WHAT IS NEEDED >>
Where the records hold the string "mask", show the whole line it sits on.

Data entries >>
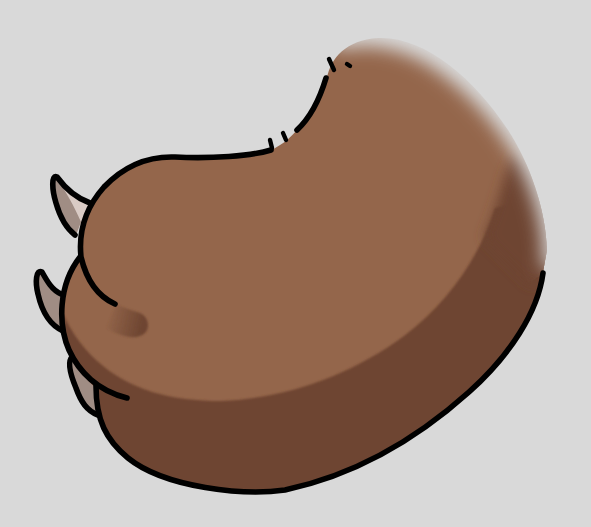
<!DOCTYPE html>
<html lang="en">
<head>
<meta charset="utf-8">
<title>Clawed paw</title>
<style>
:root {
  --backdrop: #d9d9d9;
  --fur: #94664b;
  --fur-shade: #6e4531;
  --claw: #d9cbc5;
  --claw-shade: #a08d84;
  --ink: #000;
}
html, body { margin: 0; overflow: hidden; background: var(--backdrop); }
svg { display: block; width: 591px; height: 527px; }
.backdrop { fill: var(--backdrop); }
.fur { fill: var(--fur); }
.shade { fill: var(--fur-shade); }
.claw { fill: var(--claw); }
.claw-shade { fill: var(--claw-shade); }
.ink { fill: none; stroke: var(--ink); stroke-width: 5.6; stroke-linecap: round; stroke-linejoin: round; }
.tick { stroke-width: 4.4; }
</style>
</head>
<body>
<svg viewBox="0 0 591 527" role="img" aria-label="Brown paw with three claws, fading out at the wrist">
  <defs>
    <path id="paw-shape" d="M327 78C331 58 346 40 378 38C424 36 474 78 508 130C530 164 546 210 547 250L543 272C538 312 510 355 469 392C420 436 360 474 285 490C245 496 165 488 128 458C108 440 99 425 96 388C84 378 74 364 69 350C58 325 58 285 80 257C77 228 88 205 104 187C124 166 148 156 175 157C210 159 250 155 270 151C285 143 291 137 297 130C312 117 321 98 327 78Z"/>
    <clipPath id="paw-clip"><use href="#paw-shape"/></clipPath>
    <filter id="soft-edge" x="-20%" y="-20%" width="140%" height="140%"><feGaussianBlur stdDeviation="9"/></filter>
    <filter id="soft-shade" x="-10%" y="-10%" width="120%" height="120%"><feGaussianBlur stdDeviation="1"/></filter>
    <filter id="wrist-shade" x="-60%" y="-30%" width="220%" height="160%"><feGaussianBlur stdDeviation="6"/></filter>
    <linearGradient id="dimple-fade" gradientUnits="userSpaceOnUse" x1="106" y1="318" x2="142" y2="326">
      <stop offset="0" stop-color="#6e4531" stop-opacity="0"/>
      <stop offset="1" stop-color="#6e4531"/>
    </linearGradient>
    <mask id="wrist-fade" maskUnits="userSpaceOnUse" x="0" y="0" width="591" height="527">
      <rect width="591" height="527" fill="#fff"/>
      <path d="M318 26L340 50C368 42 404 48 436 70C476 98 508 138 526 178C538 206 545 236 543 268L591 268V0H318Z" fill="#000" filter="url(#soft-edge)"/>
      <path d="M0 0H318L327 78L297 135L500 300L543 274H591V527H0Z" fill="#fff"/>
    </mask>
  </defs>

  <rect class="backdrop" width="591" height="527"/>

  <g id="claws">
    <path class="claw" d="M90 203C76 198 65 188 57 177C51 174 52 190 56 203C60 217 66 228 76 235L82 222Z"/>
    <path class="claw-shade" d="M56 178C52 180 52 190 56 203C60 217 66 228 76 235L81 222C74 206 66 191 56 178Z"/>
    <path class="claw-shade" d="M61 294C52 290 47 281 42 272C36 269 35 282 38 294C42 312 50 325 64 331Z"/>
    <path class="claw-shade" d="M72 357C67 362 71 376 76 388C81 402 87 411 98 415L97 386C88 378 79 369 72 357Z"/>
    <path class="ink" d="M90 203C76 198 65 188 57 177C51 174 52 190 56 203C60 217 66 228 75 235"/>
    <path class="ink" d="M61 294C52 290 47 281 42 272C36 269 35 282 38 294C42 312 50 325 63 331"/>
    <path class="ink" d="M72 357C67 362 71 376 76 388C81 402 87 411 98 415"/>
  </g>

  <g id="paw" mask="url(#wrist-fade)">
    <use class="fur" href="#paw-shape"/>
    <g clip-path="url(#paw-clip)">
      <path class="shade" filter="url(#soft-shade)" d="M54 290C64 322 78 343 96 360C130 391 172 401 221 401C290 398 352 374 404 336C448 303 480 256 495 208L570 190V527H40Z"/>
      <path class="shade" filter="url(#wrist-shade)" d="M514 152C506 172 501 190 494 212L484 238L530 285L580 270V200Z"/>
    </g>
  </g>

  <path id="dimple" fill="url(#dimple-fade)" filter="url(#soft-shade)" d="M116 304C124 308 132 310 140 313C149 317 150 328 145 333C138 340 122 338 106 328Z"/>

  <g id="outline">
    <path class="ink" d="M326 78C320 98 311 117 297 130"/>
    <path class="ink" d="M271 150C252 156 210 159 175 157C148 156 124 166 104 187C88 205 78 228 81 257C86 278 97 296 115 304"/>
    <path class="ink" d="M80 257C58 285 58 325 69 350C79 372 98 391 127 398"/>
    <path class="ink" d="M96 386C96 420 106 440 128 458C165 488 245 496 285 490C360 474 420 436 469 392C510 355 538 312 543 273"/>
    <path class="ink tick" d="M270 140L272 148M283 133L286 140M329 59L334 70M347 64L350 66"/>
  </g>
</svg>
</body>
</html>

ANSWER >>
    <mask id="wrist-fade" maskUnits="userSpaceOnUse" x="0" y="0" width="591" height="527">
    </mask>
  <g id="paw" mask="url(#wrist-fade)">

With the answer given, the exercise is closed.